Here’s what he said, at that first press encounter: “The vast majority of Quebeckers would like to have a framework where people in authority positions must not wear religious signs.” And then, knowing what he wants is wholly contrary to the Charter of Rights and Freedoms, and every human rights code extant, he went even further: “If we have to use the notwithstanding clause to apply what we want, the majority of Quebeckers will agree.”

From the man who said he would march newcomers to the border who lack the ability to properly conjugate verbs, and expel them – to…where? Cornwall? Vermont? Newfoundland and Labrador? – we shouldn’t be surprised, one supposes. Francois Legault has already revealed himself to be another petty, pitiful aspirant to Maurice Duplessis’ throne. He’s a hypocrite.

Andrew Scheer, however, is seemingly fine with all of that. The Conservative leader was on the phone to Legault mere moments after the polls closed, heaping praise on the Premier-elect, promising future cooperation and all that. Justin Trudeau – looking and sounding like a Prime Minister should – was much more circumspect.

As he has done before, the Prime Minister said “the Charter of Rights and Freedoms is there to protect our rights and freedoms, obviously,” adding that the state should not “tell a woman what she can or cannot wear.”

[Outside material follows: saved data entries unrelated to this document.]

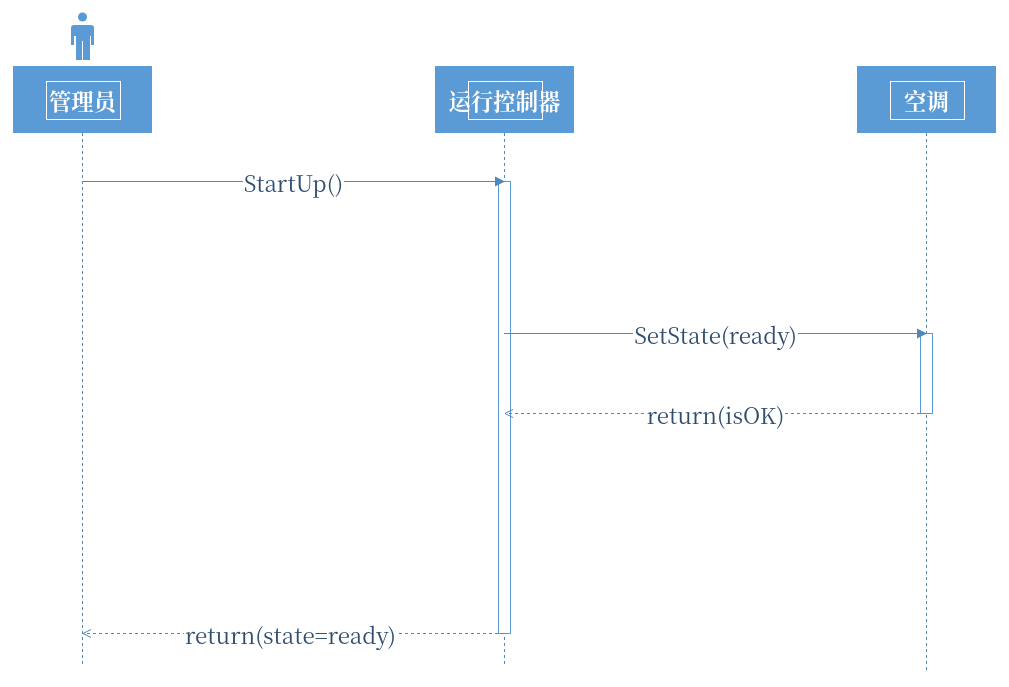
<!DOCTYPE html>
<html lang="zh-CN">
<head>
<meta charset="utf-8">
<title>时序图</title>
<style>
:root {
  --blue: #5b9bd5;
  --line: #4f88bb;
  --ink: #2f4e6e;
  --paper: #ffffff;
}
* { box-sizing: border-box; }
html, body { margin: 0; overflow: hidden; background: var(--paper); }
.diagram {
  position: relative;
  width: 1009px;
  height: 687px;
  overflow: hidden;
  background: var(--paper);
  font: 400 22.4px/30px "Noto Serif CJK SC", "Noto Serif", serif;
}
.lines { position: absolute; inset: 0; display: block; }
.lifeline, .reply { stroke: var(--line); stroke-dasharray: 3 3; fill: none; }
.activation { fill: var(--paper); stroke: var(--blue); }
.call { stroke: var(--line); }
.arrow { fill: var(--line); }
.open-arrow { fill: none; stroke: var(--line); }
.actor { fill: var(--blue); }
.participants {
  position: absolute;
  top: 66px;
  left: 13px;
  width: 983px;
  display: flex;
  justify-content: space-between;
}
.participant {
  position: relative;
  width: 139px;
  height: 67px;
  display: flex;
  align-items: center;
  justify-content: center;
  background: var(--blue);
  color: var(--paper);
  font-weight: 700;
  white-space: nowrap;
}
.participant::before {
  content: "";
  position: absolute;
  left: 33px;
  top: 15px;
  width: 73px;
  height: 37px;
  border: 1px solid var(--paper);
}
.message {
  position: absolute;
  height: 30px;
  display: flex;
  justify-content: center;
  background: var(--paper);
  color: var(--ink);
  white-space: nowrap;
}
.start-up { left: 243px; top: 167px; width: 101px; }
.set-state { left: 633px; top: 319px; width: 165px; }
.return-ok { left: 646px; top: 399px; width: 139px; }
.return-state { left: 184px; top: 619px; width: 213px; }
</style>
</head>
<body>
<main class="diagram">
  <svg class="lines" width="1009" height="687" viewBox="0 0 1009 687" aria-hidden="true">
    <defs>
      <path id="call-head" class="arrow" d="M0 0L-10 -5V5Z"/>
      <path id="reply-head" class="open-arrow" d="M8 -4L0 0L8 4"/>
    </defs>
    <g class="actor">
      <circle cx="82.5" cy="17" r="4.5"/>
      <path d="M74 25H91Q94 25 94 28V45H91V36H90V60H83V41H82V60H76V36H74V45H71V28Q71 25 74 25Z"/>
    </g>
    <line class="lifeline" x1="82.5" y1="133" x2="82.5" y2="665"/>
    <line class="lifeline" x1="504.5" y1="133" x2="504.5" y2="665"/>
    <line class="lifeline" x1="926.5" y1="133" x2="926.5" y2="671"/>
    <rect class="activation" x="498.5" y="181.5" width="12" height="452"/>
    <rect class="activation" x="920.5" y="333.5" width="12" height="80"/>
    <line class="call" x1="82" y1="181.5" x2="500" y2="181.5"/>
    <use href="#call-head" x="505" y="181.5"/>
    <line class="call" x1="504" y1="333.5" x2="922" y2="333.5"/>
    <use href="#call-head" x="927" y="333.5"/>
    <line class="reply" x1="926" y1="413.5" x2="505" y2="413.5"/>
    <use href="#reply-head" x="505" y="413.5"/>
    <line class="reply" x1="504" y1="633.5" x2="83" y2="633.5"/>
    <use href="#reply-head" x="83" y="633.5"/>
  </svg>
  <header class="participants">
    <div class="participant">管理员</div>
    <div class="participant">运行控制器</div>
    <div class="participant">空调</div>
  </header>
  <div class="message start-up">StartUp()</div>
  <div class="message set-state">SetState(ready)</div>
  <div class="message return-ok">return(isOK)</div>
  <div class="message return-state">return(state=ready)</div>
</main>
</body>
</html>
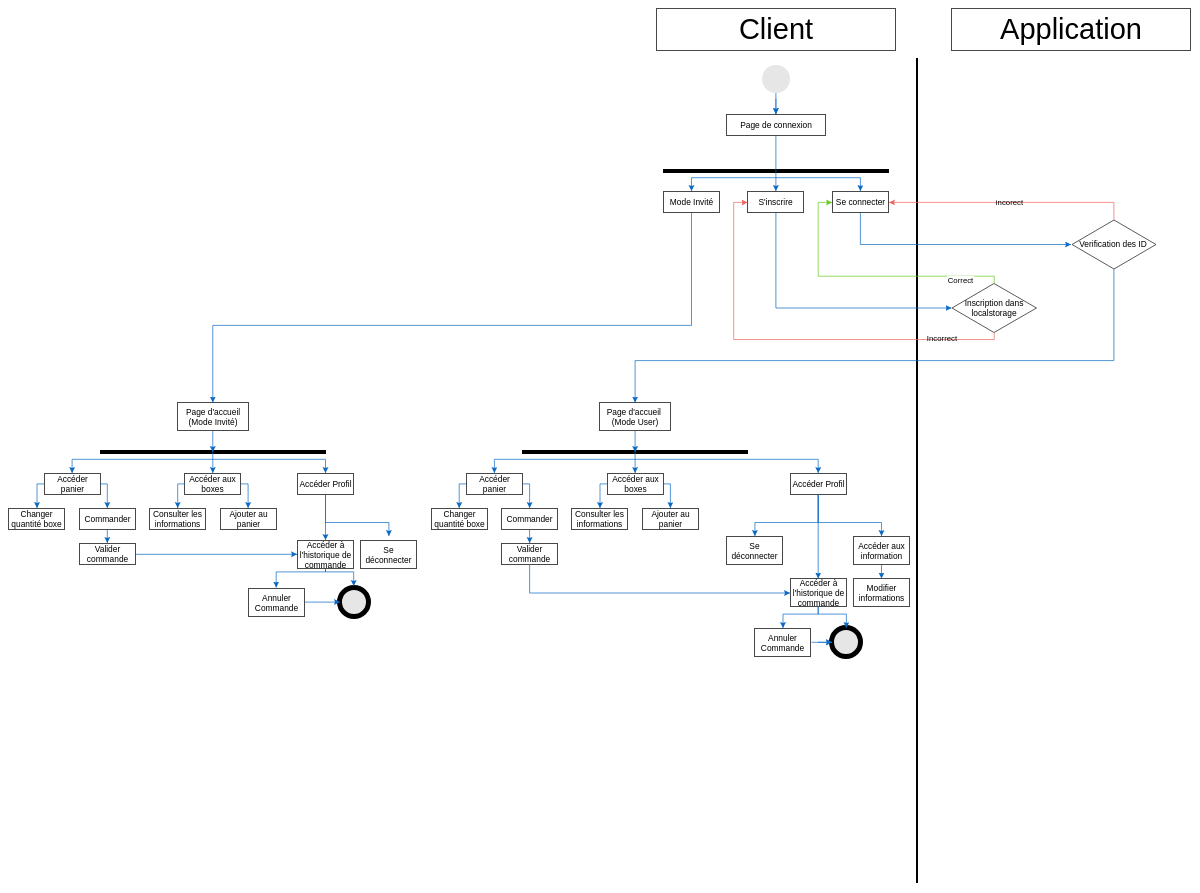
<!DOCTYPE html>
<html lang="fr">
<head>
<meta charset="utf-8">
<title>Diagramme d'activité : Client et Application</title>
<style>
:root {
  --ink: #000;
  --outline: #484848;
  --paper: #fff;
  --flow: #0b69c4;
  --error: #f0655f;
  --success: #66cc1f;
  --state: #e6e6e6;
}
* { box-sizing: border-box; margin: 0; }
body { width: 1200px; height: 893px; overflow: hidden; background: var(--paper); }
.diagram {
  position: relative; width: 1200px; height: 893px; overflow: hidden;
  color: var(--ink); font: 8.4px/10px "Liberation Sans", Arial, sans-serif; text-align: center;
}
.lanes { position: absolute; left: 656px; top: 8px; display: flex; gap: 55px; }
.lanes h2 {
  width: 240px; height: 43px; border: 1px solid var(--outline);
  font-size: 29px; font-weight: 400; line-height: 40px;
}
.divider { position: absolute; left: 916px; top: 58px; width: 1.5px; height: 825px; background: var(--ink); }
.step, .decision, .label {
  position: absolute; display: flex; align-items: center; justify-content: center; white-space: nowrap;
}
.step { width: 57px; height: 22px; border: 1px solid var(--outline); background: var(--paper); }
.tall { height: 29px; }
.home { width: 72px; height: 29px; }
.login { width: 100px; }
.decision { width: 86px; height: 50px; }
.label { height: 9px; font-size: 7.8px; line-height: 9px; }
.label.masked { background: var(--paper); }
.bar { position: absolute; width: 226px; height: 4px; background: var(--ink); }
.start, .end { position: absolute; border-radius: 50%; background: var(--state); }
.start { width: 28px; height: 28px; }
.end { width: 34px; height: 34px; border: 5px solid var(--ink); }
.connectors { position: absolute; left: 0; top: 0; }
.connectors path { fill: none; stroke-width: 0.7; }
.flow path { stroke: var(--flow); }
.error path { stroke: var(--error); }
.success path { stroke: var(--success); }
.connectors .decisions polygon { fill: var(--paper); stroke: var(--outline); stroke-width: 0.9; }
.to-flow path { marker-end: url(#tip-flow); }
.to-error path { marker-end: url(#tip-error); }
.to-success path { marker-end: url(#tip-success); }
</style>
</head>
<body>
<main class="diagram">
  <header class="lanes"><h2>Client</h2><h2>Application</h2></header>
  <div class="divider"></div>

  <div class="start" style="left:762px;top:65px"></div>
  <div class="step login" style="left:726px;top:114px">Page de connexion</div>
  <div class="bar" style="left:663px;top:168.5px"></div>
  <div class="step" style="left:663px;top:191px">Mode Invité</div>
  <div class="step" style="left:747px;top:191px">S'inscrire</div>
  <div class="step" style="left:832px;top:191px">Se connecter</div>

  <div class="step home" style="left:177px;top:402px">Page d'accueil<br>(Mode Invité)</div>
  <div class="bar" style="left:100px;top:450px"></div>
  <div class="step" style="left:44px;top:473px">Accéder<br>panier</div>
  <div class="step" style="left:184px;top:473px">Accéder aux<br>boxes</div>
  <div class="step" style="left:297px;top:473px">Accéder Profil</div>
  <div class="step" style="left:8px;top:508px">Changer<br>quantité boxe</div>
  <div class="step" style="left:79px;top:508px">Commander</div>
  <div class="step" style="left:149px;top:508px">Consulter les<br>informations</div>
  <div class="step" style="left:220px;top:508px">Ajouter au<br>panier</div>
  <div class="step" style="left:79px;top:543px">Valider<br>commande</div>
  <div class="step tall" style="left:297px;top:540px">Accéder à<br>l'historique de<br>commande</div>
  <div class="step tall" style="left:360px;top:540px">Se<br>déconnecter</div>
  <div class="step tall" style="left:248px;top:588px">Annuler<br>Commande</div>
  <div class="end" style="left:337px;top:585px"></div>

  <div class="step home" style="left:599px;top:402px"><span>Page d'accueil&nbsp;<br>(Mode User)</span></div>
  <div class="bar" style="left:522px;top:450px"></div>
  <div class="step" style="left:466px;top:473px">Accéder<br>panier</div>
  <div class="step" style="left:607px;top:473px">Accéder aux<br>boxes</div>
  <div class="step" style="left:790px;top:473px">Accéder Profil</div>
  <div class="step" style="left:431px;top:508px">Changer<br>quantité boxe</div>
  <div class="step" style="left:501px;top:508px">Commander</div>
  <div class="step" style="left:571px;top:508px">Consulter les<br>informations</div>
  <div class="step" style="left:642px;top:508px">Ajouter au<br>panier</div>
  <div class="step" style="left:501px;top:543px">Valider<br>commande</div>
  <div class="step tall" style="left:726px;top:536px">Se<br>déconnecter</div>
  <div class="step tall" style="left:853px;top:536px">Accéder aux<br>information</div>
  <div class="step tall" style="left:853px;top:578px">Modifier<br>informations</div>
  <div class="step tall" style="left:790px;top:578px">Accéder à<br>l'historique de<br>commande</div>
  <div class="step tall" style="left:754px;top:628px">Annuler<br>Commande</div>
  <div class="end" style="left:829px;top:625px"></div>

  <svg class="connectors" width="1200" height="893" viewBox="0 0 1200 893" aria-hidden="true">
    <defs>
      <marker id="tip-flow" markerUnits="userSpaceOnUse" markerWidth="7" markerHeight="7" refX="6" refY="3" orient="auto"><polygon points="0,0 6,3 0,6 1,3" fill="#0b69c4"/></marker>
      <marker id="tip-error" markerUnits="userSpaceOnUse" markerWidth="7" markerHeight="7" refX="6" refY="3" orient="auto"><polygon points="0,0 6,3 0,6 1,3" fill="#f0655f"/></marker>
      <marker id="tip-success" markerUnits="userSpaceOnUse" markerWidth="7" markerHeight="7" refX="6" refY="3" orient="auto"><polygon points="0,0 6,3 0,6 1,3" fill="#66cc1f"/></marker>
    </defs>
    <g class="decisions">
      <polygon points="1072,244.5 1114,220 1156,244.5 1114,269"/>
      <polygon points="952,308 994,283.5 1036.5,308 994,332.5"/>
    </g>
    <g class="flow to-flow">
      <path d="M775.9 93V114"/>
      <path d="M775.9 99V114"/>
      <path d="M775.9 135.5V191"/>
      <path d="M775.9 177.7H691.5V191"/>
      <path d="M775.9 177.7H860.4V191"/>
      <path d="M860.4 213V244.5H1071"/>
      <path d="M775.9 213V308H951.5"/>
      <path d="M691.5 213V325.4H212.8V402.5"/>
      <path d="M1113.9 269V360.6H635.1V402.5"/>
    </g>
    <g class="flow to-flow">
      <path d="M212.8 431V452"/>
      <path d="M212.8 452V473"/>
      <path d="M212.8 459.3H72.1V473"/>
      <path d="M212.8 459.3H325.5V473"/>
      <path d="M44 483.9H37V508"/>
      <path d="M100 483.9H107.3V508"/>
      <path d="M185 483.9H177.7V508"/>
      <path d="M241 483.9H248.1V508"/>
      <path d="M107.3 529.5V543"/>
      <path d="M136 554.3H297"/>
      <path d="M325.5 495V540"/>
      <path d="M325.5 495V522.5H388.9V536"/>
      <path d="M325.5 569V571.9H276.2V587.5"/>
      <path d="M325.5 569V571.9H353.7V586"/>
      <path d="M305 602.1H340"/>
    </g>
    <g class="flow to-flow">
      <path d="M635.1 431V452"/>
      <path d="M635.1 452V473"/>
      <path d="M635.1 459.3H494.4V473"/>
      <path d="M635.1 459.3H818.2V473"/>
      <path d="M466 483.9H459.2V508"/>
      <path d="M523 483.9H529.6V508"/>
      <path d="M607 483.9H600V508"/>
      <path d="M663 483.9H670.4V508"/>
      <path d="M529.6 529.5V543"/>
      <path d="M529.6 565V593H790"/>
      <path d="M818.2 495V578.5"/>
      <path d="M818.2 495V522.5H754.9V536"/>
      <path d="M818.2 495V522.5H881.5V536"/>
      <path d="M881.5 565V578.5"/>
      <path d="M818.2 607V614.1H783V628"/>
      <path d="M818.2 607V614.1H846.4V628"/>
      <path d="M811.5 642.3H832"/>
      <path d="M818 642.3H832"/>
    </g>
    <g class="error to-error">
      <path d="M1113.9 220V202.4H889"/>
      <path d="M994.2 332.5V339.5H733.7V202.4H747.5"/>
    </g>
    <g class="success to-success">
      <path d="M994.2 283.5V276.2H818.2V202.4H832"/>
    </g>
  </svg>

  <div class="decision" style="left:1070px;top:219px">Verification des ID</div>
  <div class="decision" style="left:951px;top:283px">Inscription dans<br>localstorage</div>
  <span class="label" style="left:995px;top:198px;width:29px">incorect</span>
  <span class="label masked" style="left:947px;top:276px;width:27px">Correct</span>
  <span class="label" style="left:926px;top:334px;width:32px">Incorrect</span>
</main>
</body>
</html>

He went on: “It’s not something that should be done lightly because to remove or avoid defending the fundamental rights of Canadians, I think it’s something [about] which you have to pay careful attention.”

And we are paying attention, now. Before he is even installed, Francois Legault is making national headlines for all the wrong reasons.

Jesus, from his lonely, lofty spot above the National Assembly, might remind Monsieur Legault about what he said in Matthew 23:3. You know:

“Do not do what they do, for they do not practice what they preach.”